If n=4 people showed up and told you, "we're going to take our combined wages and vote about what to do with half of it", most people would consider it theft at best. Even in theory, I can't imagine anyone thinking it would be right. So for n=5, non-voluntary democracy is unethical.

If there was a group of people who you would not accept to share your money with, would it make any difference if one more guy showed up wanting to share the collective income? Not as far as I know. The only exception being going from n=1 to n=2, but there we go from "OK" to "not OK" so that's not an issue.

My conclusion is that taxes is theft no matter if 4 random guys want to share money or if n = Total population of your country.

The example can be modified for the "if you don't want to pay taxes move somewhere else" argument which just shows us that it's ethically equal to protection racketeering. Any thoughts? I'm not exactly a libertarian myself in practice, but there seems to be good arguments for being one.

  • If you live in a house with four people and you might collectively decide to establish an upkeep fund, and vote on how to allocate that fund to maintaining said house.
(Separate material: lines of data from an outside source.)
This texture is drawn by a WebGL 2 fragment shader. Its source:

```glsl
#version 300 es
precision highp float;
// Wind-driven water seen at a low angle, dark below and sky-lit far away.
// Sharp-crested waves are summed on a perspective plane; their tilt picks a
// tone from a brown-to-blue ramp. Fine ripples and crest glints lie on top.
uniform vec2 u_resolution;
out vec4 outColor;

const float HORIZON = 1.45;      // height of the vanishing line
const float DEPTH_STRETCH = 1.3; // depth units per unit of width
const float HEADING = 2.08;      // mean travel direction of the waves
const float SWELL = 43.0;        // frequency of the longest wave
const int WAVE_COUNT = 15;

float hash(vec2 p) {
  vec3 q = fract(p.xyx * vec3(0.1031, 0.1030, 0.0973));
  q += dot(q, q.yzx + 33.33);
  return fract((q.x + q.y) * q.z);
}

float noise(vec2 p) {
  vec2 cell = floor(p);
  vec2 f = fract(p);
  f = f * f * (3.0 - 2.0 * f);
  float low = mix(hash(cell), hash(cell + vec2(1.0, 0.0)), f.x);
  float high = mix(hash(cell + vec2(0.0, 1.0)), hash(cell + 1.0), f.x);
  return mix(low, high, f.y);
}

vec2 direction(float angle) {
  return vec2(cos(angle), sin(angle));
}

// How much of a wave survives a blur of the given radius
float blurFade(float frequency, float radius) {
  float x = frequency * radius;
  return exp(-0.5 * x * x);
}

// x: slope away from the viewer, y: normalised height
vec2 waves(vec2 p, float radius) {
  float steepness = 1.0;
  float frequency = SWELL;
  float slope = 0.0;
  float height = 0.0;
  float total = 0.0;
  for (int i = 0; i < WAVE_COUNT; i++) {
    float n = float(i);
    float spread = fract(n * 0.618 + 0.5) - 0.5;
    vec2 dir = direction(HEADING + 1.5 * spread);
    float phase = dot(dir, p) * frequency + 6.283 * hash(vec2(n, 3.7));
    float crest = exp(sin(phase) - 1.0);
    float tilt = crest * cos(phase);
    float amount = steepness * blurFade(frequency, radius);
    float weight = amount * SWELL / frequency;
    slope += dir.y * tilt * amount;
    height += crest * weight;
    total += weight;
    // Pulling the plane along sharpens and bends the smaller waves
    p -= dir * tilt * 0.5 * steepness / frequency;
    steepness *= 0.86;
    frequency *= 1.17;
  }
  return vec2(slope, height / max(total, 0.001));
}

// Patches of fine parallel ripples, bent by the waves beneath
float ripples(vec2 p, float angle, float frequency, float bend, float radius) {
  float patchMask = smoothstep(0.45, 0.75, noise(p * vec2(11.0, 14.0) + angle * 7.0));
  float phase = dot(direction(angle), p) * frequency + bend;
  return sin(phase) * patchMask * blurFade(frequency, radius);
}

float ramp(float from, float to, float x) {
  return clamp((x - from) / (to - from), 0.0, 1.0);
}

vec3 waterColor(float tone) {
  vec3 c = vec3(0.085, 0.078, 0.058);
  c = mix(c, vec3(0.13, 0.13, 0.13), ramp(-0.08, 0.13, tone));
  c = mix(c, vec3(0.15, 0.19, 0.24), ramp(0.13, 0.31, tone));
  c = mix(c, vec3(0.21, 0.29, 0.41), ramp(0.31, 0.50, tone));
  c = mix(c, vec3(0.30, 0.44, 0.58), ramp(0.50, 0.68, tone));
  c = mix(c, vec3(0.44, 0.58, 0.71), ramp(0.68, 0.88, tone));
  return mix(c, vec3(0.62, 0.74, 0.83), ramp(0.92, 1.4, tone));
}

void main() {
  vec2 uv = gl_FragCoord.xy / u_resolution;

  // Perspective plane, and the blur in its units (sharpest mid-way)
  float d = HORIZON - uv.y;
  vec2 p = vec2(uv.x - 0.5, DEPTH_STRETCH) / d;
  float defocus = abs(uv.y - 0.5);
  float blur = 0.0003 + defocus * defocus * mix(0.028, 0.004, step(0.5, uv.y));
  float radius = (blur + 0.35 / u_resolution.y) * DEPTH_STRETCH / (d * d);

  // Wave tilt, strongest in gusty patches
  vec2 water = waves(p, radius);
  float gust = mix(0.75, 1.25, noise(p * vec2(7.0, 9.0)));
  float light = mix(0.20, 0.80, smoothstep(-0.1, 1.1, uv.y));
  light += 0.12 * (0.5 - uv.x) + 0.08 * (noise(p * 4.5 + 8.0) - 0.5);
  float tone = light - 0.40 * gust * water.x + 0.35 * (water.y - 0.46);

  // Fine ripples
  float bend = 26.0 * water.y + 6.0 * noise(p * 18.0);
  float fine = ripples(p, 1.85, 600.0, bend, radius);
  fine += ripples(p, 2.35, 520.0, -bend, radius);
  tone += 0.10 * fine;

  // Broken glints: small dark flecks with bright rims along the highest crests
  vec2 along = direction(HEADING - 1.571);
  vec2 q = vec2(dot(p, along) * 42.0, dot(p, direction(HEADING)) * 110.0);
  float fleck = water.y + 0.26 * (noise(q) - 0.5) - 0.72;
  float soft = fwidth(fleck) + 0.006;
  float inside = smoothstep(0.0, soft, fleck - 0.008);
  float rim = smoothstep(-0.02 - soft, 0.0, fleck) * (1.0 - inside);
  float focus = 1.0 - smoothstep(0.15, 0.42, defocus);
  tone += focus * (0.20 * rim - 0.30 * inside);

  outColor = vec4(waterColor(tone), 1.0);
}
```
HOA fees are the same idea on a larger (and still private) scale, then (usually) you get to local taxes on up. – Dave Jul 1 '15 at 14:01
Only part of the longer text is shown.